”ADELA: The large sphere, titled A.57, is representing an imaginary asteroid or planet where the energies of various materials translate into a plasmatic eruption of colors. The work incorporates various previous materials and experiments wrapped into a sphere that encompasses the essence of my work in the past decade. To paraphrase Otto Piene, “Light is the incarnation of visible energy.” For me this piece has a variety of energies that emulate the existence of a live imaginary planet.
What would you like achieve/make people feel when they view your artwork?
ADELA ANDEA: My intention is to create large scale sculptures and environments that engulf the viewers and captivate through over stimulation by light. By stepping in and walking through the installation the viewers become temporarily part of the artwork as they experience the artwork from inside and outside at the same time, thus challenging the notion of a fixed point of view. Environments according to Allen Kaprow are an extension of painting when referring to the issue of space. The spaces I am working with is a major consideration for how the installation will work and I took into consideration the architecture of the room as a component of the artwork.
“Such medium exists now only in my imagination, but artists, in general, are supposed to imagine and dream about the future”
What do you believe create value in art? Aesthetic, craftsmanship, the gallery, relevance to the market, reputation etc?

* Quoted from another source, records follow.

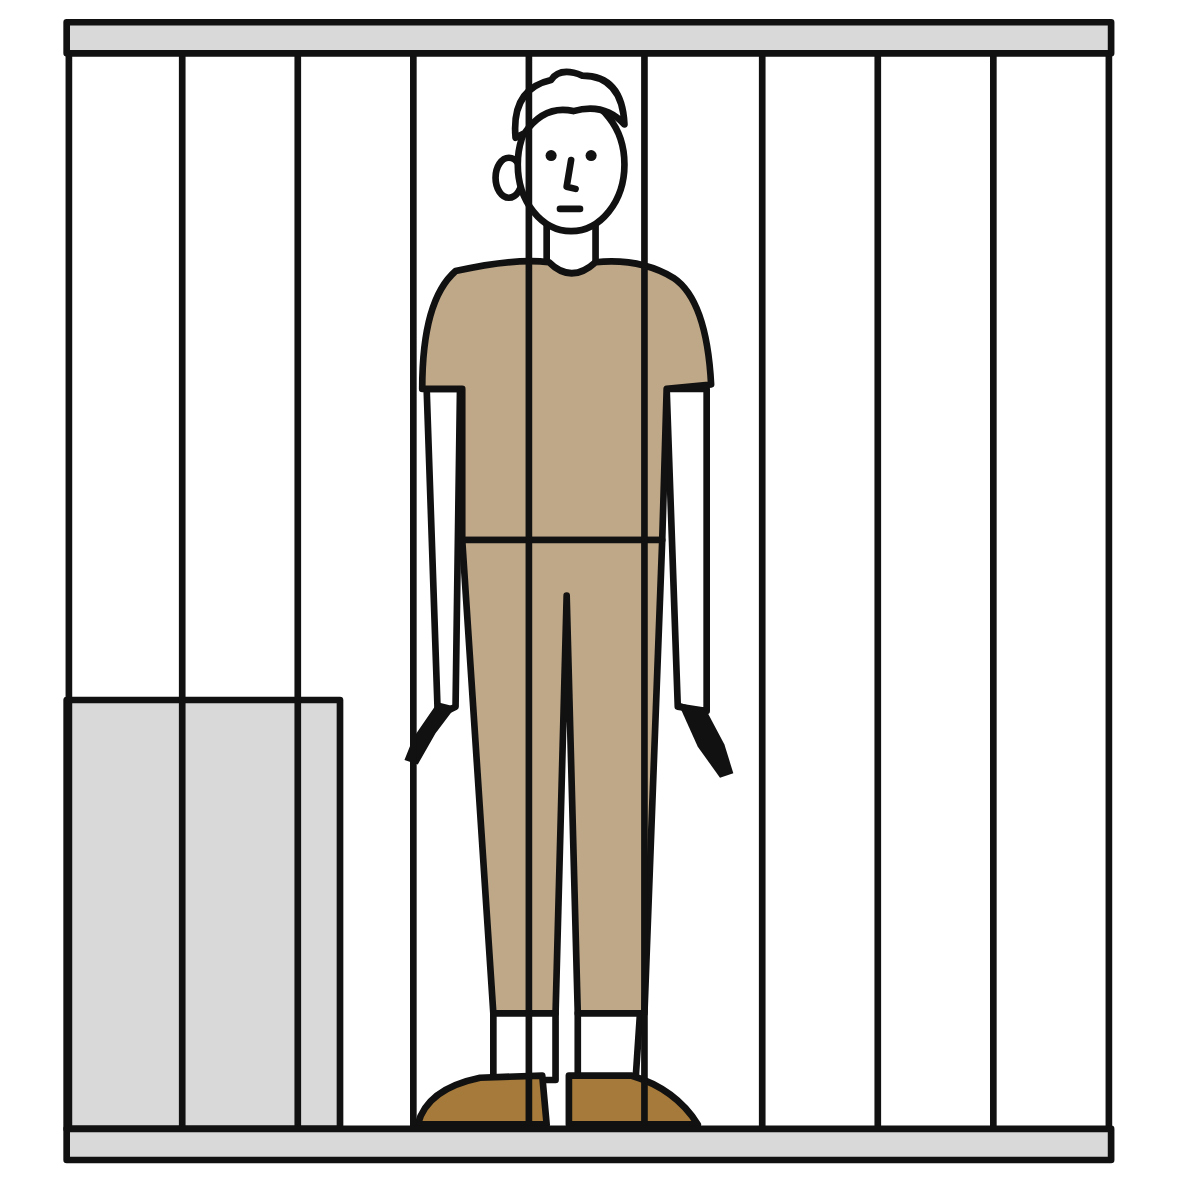
<!DOCTYPE html>
<html lang="en">
<head>
<meta charset="utf-8">
<title>Behind Bars</title>
<style>
  :root {
    --ink: #111111;
    --paper: #ffffff;
    --steel: #d9d9d9;
    --uniform: #bfa888;
    --boot: #a57a3a;
  }
  html, body { margin: 0; padding: 0; overflow: hidden; background: var(--paper); }
  .stage { display: block; width: 1200px; height: 1200px; }
  .outline { stroke: var(--ink); stroke-width: 3; stroke-linejoin: round; stroke-linecap: round; }
  .steel { fill: var(--steel); }
  .skin { fill: var(--paper); }
  .uniform { fill: var(--uniform); }
  .boot { fill: var(--boot); }
  .ink { fill: var(--ink); }
  .bar { stroke: var(--ink); stroke-width: 3; }
</style>
</head>
<body>
<svg class="stage" viewBox="0 0 540 540" role="img" aria-label="A man in a tan uniform standing behind prison bars">
  <defs>
    <line id="cell-bar" class="bar" x1="0" y1="24" x2="0" y2="508"/>
  </defs>

  <rect class="steel outline" x="30" y="315" width="123" height="193"/>

  <g class="prisoner">
    <path class="skin outline" d="M192,175 L207,175 L205,318 L197,322 Z"/>
    <path class="skin outline" d="M300,175 L318,175 L318,320 L305,318 Z"/>
    <path class="ink" d="M197,316 L186,332 L182,342 L188,344 L196,330 L205,318 Z"/>
    <path class="ink" d="M305,316 L318,320 L326,335 L330,348 L324,350 L314,336 Z"/>

    <path class="skin outline" d="M246,100 L268,100 L268,122 Q257,132 246,122 Z"/>
    <path class="uniform outline" d="M205,122 Q232,116 247,118 Q257,128 268,118 Q288,116 303,125 Q318,135 320,173 L300,175 L298,243 L208,243 L208,175 L190,175 Q190,135 205,122 Z"/>
    <path class="uniform outline" d="M208,243 L298,243 L290,456 L260,456 L255,268 L250,456 L222,456 Z"/>

    <path class="skin outline" d="M222,456 L250,456 L250,486 L222,486 Z"/>
    <path class="skin outline" d="M260,456 L288,456 L286,486 L260,486 Z"/>
    <path class="boot outline" d="M188,506 Q192,490 216,485 L244,484 L246,506 Z"/>
    <path class="boot outline" d="M256,484 L284,484 Q304,490 314,506 L256,506 Z"/>

    <ellipse class="skin outline" cx="229" cy="80" rx="6" ry="9"/>
    <ellipse class="skin outline" cx="257" cy="74" rx="24" ry="30"/>
    <path class="skin outline" d="M232,62 Q230,40 248,36 Q252,30 262,34 Q280,34 281,56 Q272,46 258,50 Q245,47 236,60 Z"/>
    <circle class="ink" cx="248" cy="70" r="2.5"/>
    <circle class="ink" cx="266" cy="70" r="2.5"/>
    <path class="outline" fill="none" d="M257,72 L255,84 L259,85"/>
    <path class="outline" fill="none" d="M252,94 L261,94"/>
  </g>

  <g class="cell-bars">
    <use href="#cell-bar" x="31"/>
    <use href="#cell-bar" x="82"/>
    <use href="#cell-bar" x="134"/>
    <use href="#cell-bar" x="186"/>
    <use href="#cell-bar" x="238"/>
    <use href="#cell-bar" x="290"/>
    <use href="#cell-bar" x="343"/>
    <use href="#cell-bar" x="395"/>
    <use href="#cell-bar" x="447"/>
    <use href="#cell-bar" x="499"/>
  </g>

  <rect class="steel outline" x="30" y="10" width="470" height="14"/>
  <rect class="steel outline" x="30" y="508" width="470" height="14"/>
</svg>
</body>
</html>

ADELA ANDEA: This is a very difficult question. I would like to think that the success of the work should be dependent on all the factors mentioned. Ideally, an artist needs to start with a solid education and present original ideas well-crafted to the market. My interest in contemporary art came from an excellent education in fine arts, continued by gallery representation specialized in contemporary art. Hopefully a balanced combination of all the elements mentioned brings a sense of fairness to achieving success.
However, I am fully aware that this ideal scenario is not always the case. The presumption that all artistic aspect of the art are unpredictable and not concerned with rules, is what works against its own definition of what defines good art. There are too many variables in this equation. Over time I found there can be one constant and that is the commitment of the artist to her/his own visions and creations, but it is not the only factor that brings value to the art.
How do you see your art evolving?
ADELA ANDEA: I tried several mediums before arriving at the medium of light. I found that each medium has its own fascination and in my artwork, I often tried to combine them. Thus, my wish would be for a polymorphic medium to exist. Akin to how you can change the wave length of some LED elements; this new medium should be able to change from light to sound, or from solid to liquid, from smooth to harsh and so on. Such medium exists now only in my imagination, but artists, in general, are supposed to imagine and dream about the future.
Best piece of advice you have ever been given…
ADELA ANDEA: The best advice I got was in my 20s, and it was to follow my dreams, my calling and pursue the career that suits me the best. I was born in Romania in the 70’s where being an artist was not a possibility. I moved to the United States in 1999 and after spending 5 years working as a paralegal in California, I realized that my calling was art. I moved to Houston and graduated Valedictorian and Summa Cum Laude from the Painting program at the University of Houston. I continued my higher education in studio arts and I received my Master of Fine Arts in New Media, with a minor in Sculpture from University of North Texas, Denton.
While earning my master degree, I exhibited extensively with two contemporary art galleries, Anya Tish Gallery in Houston and Cris Worley Fine Arts in Dallas. Pursuing my artistic career was a great decision. I now have an extensive resume, numerous solo shows, museum shows and my work acquired in private, corporate and public collections, in United States (California, Pennsylvania, New York, Florida, Texas) and Internationally (France, Germany, Romania).
Images are courtesy of the artist, Anya Tish Gallery, Houston and Cris Worley Fine Arts, Dallas.